── RECORDS FOR THE EXERCISE ──
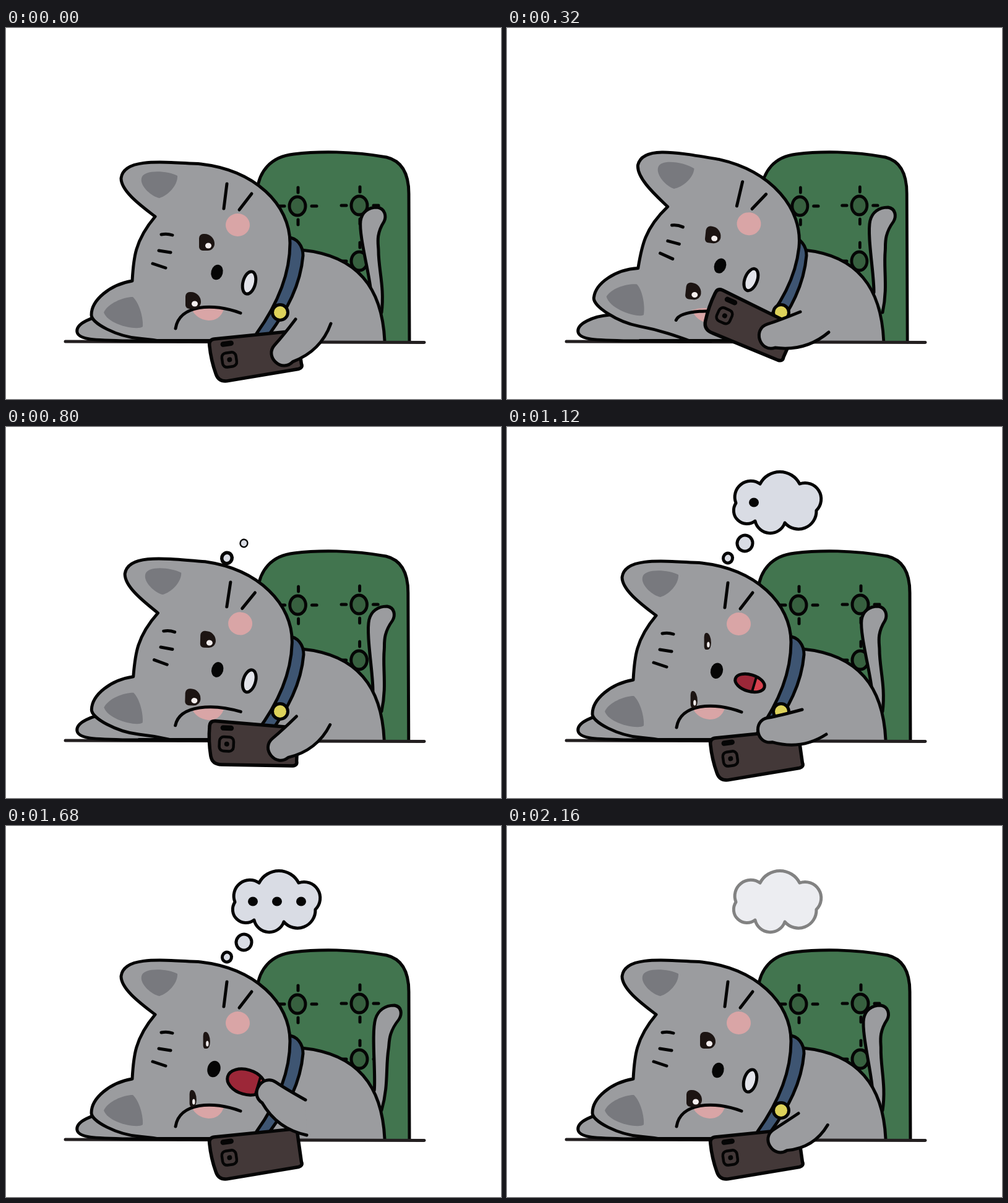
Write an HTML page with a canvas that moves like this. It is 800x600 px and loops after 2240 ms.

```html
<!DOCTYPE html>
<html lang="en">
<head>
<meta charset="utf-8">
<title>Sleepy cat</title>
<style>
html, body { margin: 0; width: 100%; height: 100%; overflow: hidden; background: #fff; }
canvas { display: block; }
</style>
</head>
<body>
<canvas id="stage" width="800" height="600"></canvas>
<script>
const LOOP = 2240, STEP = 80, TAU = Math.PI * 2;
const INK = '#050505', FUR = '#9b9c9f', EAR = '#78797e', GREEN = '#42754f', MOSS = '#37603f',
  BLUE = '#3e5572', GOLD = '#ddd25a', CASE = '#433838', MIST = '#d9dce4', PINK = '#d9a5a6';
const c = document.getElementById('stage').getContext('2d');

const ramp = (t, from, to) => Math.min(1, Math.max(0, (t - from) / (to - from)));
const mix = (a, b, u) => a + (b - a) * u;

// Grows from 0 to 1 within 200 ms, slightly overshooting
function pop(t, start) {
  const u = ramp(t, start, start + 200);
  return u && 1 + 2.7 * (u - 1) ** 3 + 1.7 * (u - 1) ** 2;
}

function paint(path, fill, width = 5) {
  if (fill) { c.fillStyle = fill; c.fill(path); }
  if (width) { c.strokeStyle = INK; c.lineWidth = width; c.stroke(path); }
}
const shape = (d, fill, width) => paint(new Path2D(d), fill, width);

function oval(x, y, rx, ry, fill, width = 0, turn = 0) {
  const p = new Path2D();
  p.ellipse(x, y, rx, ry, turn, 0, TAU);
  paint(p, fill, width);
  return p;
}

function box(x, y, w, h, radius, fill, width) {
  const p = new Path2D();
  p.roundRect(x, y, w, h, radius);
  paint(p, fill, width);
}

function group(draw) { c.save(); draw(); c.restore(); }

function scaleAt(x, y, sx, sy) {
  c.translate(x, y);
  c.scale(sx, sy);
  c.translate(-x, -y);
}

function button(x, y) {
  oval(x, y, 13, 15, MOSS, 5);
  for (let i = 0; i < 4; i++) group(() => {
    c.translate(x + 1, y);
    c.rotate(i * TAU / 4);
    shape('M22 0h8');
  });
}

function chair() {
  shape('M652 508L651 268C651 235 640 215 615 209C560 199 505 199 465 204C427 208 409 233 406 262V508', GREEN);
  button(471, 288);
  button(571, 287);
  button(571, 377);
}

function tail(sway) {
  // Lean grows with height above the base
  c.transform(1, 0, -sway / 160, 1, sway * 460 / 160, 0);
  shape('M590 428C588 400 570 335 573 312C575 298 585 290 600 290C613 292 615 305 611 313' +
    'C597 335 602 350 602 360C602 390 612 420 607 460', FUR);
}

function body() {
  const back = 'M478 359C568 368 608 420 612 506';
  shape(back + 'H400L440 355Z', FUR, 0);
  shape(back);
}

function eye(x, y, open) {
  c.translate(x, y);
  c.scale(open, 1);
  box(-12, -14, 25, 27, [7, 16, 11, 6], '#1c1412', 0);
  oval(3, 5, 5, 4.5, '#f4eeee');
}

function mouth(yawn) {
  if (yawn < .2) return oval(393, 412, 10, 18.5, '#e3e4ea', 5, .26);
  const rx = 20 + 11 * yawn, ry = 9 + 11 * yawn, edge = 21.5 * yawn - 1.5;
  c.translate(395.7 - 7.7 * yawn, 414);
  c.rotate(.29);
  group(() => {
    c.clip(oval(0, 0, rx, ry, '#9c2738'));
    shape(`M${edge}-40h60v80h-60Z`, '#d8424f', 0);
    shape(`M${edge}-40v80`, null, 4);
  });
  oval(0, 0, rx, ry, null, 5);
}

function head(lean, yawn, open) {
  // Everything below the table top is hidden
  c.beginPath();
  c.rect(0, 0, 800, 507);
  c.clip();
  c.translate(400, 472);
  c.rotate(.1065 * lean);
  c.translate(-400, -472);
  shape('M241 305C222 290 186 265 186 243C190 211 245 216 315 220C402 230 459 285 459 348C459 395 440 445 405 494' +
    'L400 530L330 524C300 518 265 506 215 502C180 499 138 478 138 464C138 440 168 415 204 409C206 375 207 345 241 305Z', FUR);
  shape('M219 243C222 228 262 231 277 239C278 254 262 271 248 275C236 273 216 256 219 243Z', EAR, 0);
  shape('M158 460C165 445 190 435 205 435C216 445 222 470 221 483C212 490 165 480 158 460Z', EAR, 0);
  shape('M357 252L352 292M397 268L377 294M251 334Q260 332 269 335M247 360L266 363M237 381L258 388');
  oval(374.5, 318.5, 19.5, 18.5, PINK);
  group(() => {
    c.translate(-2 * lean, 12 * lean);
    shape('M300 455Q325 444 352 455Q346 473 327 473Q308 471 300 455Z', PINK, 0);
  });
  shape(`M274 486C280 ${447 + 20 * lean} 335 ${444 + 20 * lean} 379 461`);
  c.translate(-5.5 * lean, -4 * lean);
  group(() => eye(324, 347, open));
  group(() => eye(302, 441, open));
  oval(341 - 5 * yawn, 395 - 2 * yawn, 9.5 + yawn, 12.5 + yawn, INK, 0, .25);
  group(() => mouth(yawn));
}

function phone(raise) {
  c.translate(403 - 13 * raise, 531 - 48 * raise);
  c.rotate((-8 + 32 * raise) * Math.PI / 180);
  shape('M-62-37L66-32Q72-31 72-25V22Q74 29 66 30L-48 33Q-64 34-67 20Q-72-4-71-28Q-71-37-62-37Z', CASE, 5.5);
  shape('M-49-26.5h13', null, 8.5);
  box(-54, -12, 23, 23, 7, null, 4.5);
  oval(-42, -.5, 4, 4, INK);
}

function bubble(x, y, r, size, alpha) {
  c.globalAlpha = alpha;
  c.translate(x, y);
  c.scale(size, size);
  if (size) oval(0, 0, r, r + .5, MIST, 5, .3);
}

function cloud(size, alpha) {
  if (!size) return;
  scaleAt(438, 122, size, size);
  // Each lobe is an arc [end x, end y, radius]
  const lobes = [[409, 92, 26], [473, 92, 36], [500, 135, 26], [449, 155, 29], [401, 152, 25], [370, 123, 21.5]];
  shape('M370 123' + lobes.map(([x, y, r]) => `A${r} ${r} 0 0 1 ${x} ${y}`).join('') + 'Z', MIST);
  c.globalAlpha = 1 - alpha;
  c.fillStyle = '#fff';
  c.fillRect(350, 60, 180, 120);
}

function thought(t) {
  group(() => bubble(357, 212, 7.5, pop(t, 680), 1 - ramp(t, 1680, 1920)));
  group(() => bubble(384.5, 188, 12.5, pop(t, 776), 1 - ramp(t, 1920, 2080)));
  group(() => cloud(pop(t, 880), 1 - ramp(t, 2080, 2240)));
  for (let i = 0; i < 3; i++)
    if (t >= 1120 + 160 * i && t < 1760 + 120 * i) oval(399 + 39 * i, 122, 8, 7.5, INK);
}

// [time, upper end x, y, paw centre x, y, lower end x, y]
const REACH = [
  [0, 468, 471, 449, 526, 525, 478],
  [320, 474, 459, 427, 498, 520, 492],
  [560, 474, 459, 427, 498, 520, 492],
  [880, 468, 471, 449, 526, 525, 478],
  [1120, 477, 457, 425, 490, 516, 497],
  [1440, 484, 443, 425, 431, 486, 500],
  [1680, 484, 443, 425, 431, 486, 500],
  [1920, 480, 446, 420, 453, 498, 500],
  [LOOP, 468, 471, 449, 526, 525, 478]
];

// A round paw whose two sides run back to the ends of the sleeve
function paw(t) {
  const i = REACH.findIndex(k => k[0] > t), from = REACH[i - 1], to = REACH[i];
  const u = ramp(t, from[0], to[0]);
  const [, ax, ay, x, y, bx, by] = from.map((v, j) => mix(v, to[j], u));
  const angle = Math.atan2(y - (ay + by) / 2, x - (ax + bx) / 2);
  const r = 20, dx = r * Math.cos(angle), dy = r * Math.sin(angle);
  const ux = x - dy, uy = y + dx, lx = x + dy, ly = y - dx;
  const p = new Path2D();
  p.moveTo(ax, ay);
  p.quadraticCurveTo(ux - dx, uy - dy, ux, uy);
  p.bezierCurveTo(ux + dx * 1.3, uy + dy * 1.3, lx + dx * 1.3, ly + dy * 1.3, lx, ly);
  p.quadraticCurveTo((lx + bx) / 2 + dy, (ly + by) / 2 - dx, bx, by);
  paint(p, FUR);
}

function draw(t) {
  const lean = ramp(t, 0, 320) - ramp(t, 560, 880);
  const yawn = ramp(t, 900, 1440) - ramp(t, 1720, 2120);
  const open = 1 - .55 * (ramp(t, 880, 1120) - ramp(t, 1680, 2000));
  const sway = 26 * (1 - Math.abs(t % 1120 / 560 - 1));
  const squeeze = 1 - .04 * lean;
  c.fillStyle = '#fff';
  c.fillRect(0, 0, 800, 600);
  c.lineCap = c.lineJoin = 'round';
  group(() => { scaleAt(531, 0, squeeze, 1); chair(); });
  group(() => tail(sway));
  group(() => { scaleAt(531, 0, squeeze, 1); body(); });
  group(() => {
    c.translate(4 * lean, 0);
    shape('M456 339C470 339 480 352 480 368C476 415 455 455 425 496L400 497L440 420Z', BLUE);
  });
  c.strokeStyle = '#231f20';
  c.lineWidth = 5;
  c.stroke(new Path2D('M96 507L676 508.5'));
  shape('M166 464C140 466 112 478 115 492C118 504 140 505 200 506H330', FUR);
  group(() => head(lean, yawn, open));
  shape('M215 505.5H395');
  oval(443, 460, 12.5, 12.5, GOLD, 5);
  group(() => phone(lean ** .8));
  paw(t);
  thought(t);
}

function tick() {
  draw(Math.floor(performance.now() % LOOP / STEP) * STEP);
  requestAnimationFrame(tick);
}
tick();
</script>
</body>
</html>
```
───
→ REQUIRED WORK
Where the word "open" shows up in a line of the entries above, copy that line.

→ THE ANSWER
function eye(x, y, open) {
  c.scale(open, 1);
function head(lean, yawn, open) {
  group(() => eye(324, 347, open));
  group(() => eye(302, 441, open));
  const open = 1 - .55 * (ramp(t, 880, 1120) - ramp(t, 1680, 2000));
  group(() => head(lean, yawn, open));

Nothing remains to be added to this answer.